The pavilion’s single-bed patient rooms feature the Stryker iBed System as well as expansive views of the East River and New York City.

Photo courtesy of NYU Langone

NYU Langone Health’s campus transformation has been a decade in the making, and during its 10-year process, the health system has always kept three guiding objectives in its line of sight: enhance efficiency, integration and safety; create a more unified and collaborative environment; and employ cutting-edge technology to create efficiency.

And it just so happens that the latter objective has had a major impact on achieving the first two.

The system’s transformation includes its 16-story Science Building that opened last year, as well as the 830,000-square-foot Helen L. and Martin S. Kimmel Pavilion. The pavilion stands 21 floors tall with 11 patient-room floors and 374 single-patient rooms. Hassenfield Children’s Hospital, the first new children’s hospital built in New York City in nearly 15 years, is located within the pavilion. The 160,000-square-foot space has 68 single-patient rooms and a dedicated entrance and lobby.

The pavilion opened this summer and, according to Nader Mherabi, Langone’s senior vice president, vice dean and chief information officer, technology was thoughtfully integrated into the entire design process. Even before patients walk into the pavilion, technology helps to guide their experience. Patients can choose to complete their registration electronically and receive step-by-step directions regarding their room location and other information.

Once they are admitted into their rooms, a specially designed 75-inch, 4K-resolution, electronic display screen called MyWall allows patients to plan their experience. They can use the MyWall to browse entertainment, communicate with family and friends, and control their environments including lighting and temperature. The patients also can review educational materials about health conditions and connect to their electronic health records (EHRs).

EHRs also can be viewed by clinicians via any one of 2,600 mobile devices specially designed by and for NYU Langone. The clinical Mobile Companions are fitted with a number of apps to access not only the EHR, but chat and communication tools, bar-code scanning technology and real-time telemetry.

Even furniture in patient rooms is fitted with smart technology that connects with patient records to create visibility. The hospital’s Stryker iBed System is integrated into the patient’s EHR to record patient weight, position of the bed rails and position of the bed. It also confirms that staff follow protocols to prevent pressure injury, patient falls and ventilator-associated pneumonia.
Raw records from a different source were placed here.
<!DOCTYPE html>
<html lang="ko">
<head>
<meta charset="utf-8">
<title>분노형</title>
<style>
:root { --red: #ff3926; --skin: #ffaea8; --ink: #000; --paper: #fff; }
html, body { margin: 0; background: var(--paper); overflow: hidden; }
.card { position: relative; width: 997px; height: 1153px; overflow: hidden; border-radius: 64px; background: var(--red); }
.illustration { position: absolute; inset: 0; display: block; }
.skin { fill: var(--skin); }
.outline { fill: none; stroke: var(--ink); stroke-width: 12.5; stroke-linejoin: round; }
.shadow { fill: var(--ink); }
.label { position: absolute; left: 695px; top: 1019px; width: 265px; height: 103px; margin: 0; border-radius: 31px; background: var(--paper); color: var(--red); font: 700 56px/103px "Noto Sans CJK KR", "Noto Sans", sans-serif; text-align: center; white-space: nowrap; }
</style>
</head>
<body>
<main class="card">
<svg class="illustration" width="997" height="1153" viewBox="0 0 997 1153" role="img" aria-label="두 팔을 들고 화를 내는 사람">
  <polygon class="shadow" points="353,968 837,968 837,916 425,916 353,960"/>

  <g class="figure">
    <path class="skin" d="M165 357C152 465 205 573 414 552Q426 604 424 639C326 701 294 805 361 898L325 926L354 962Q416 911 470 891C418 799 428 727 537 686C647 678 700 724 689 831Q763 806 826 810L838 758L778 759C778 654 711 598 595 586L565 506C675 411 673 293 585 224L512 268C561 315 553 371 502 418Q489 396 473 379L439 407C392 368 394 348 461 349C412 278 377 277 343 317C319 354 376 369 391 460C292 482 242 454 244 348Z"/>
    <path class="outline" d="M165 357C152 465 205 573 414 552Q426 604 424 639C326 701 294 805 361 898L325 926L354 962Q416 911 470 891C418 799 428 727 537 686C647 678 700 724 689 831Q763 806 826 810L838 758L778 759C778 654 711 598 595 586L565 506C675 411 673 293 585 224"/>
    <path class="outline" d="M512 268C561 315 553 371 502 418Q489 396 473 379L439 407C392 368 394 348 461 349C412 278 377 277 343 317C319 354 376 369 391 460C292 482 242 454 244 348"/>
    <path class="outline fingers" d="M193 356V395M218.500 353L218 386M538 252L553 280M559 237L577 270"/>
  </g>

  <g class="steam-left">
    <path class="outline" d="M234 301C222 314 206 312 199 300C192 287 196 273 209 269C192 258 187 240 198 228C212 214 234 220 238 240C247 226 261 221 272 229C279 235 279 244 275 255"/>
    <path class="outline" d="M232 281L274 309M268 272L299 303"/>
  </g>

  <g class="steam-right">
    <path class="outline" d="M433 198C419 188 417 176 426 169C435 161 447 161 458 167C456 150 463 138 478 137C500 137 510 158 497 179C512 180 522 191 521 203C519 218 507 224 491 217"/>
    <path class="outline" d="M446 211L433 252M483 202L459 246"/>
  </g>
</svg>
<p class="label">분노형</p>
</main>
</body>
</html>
Also, digital medication storage drawers are accessible through fingerprint scanning and connected to patient records for safe medication management.

Another feature of the new facility that helps to maximize staff time and ensure that patients are taken care of is the pavilion’s fleet of 31 Tug robot assistants. The robots are programmed to know the layout of each floor and assist with transporting meals, linens, supplies and medication. They also help to remove hazardous waste throughout the facility.

Vicki Match Suna, AIA, senior vice president and vice dean for real estate development and facilities, says the health system took a holistic approach not only to the integration of technology within the facility, but also the pavilion’s physical design.

“Recognizing that design greatly impacts the patient experience and can have positive effects on health outcomes, these new spaces have been thoughtfully planned with warm, welcoming environments that encourage overall health and well-being,” she says. “Outdoor settings like landscaped gardens for all to enjoy, roof terraces that provide beautiful views of the East River and New York City, and the integration of artwork throughout the building are all intended to enhance one’s connection with the environment and create a sense of engagement, comfort and calm.”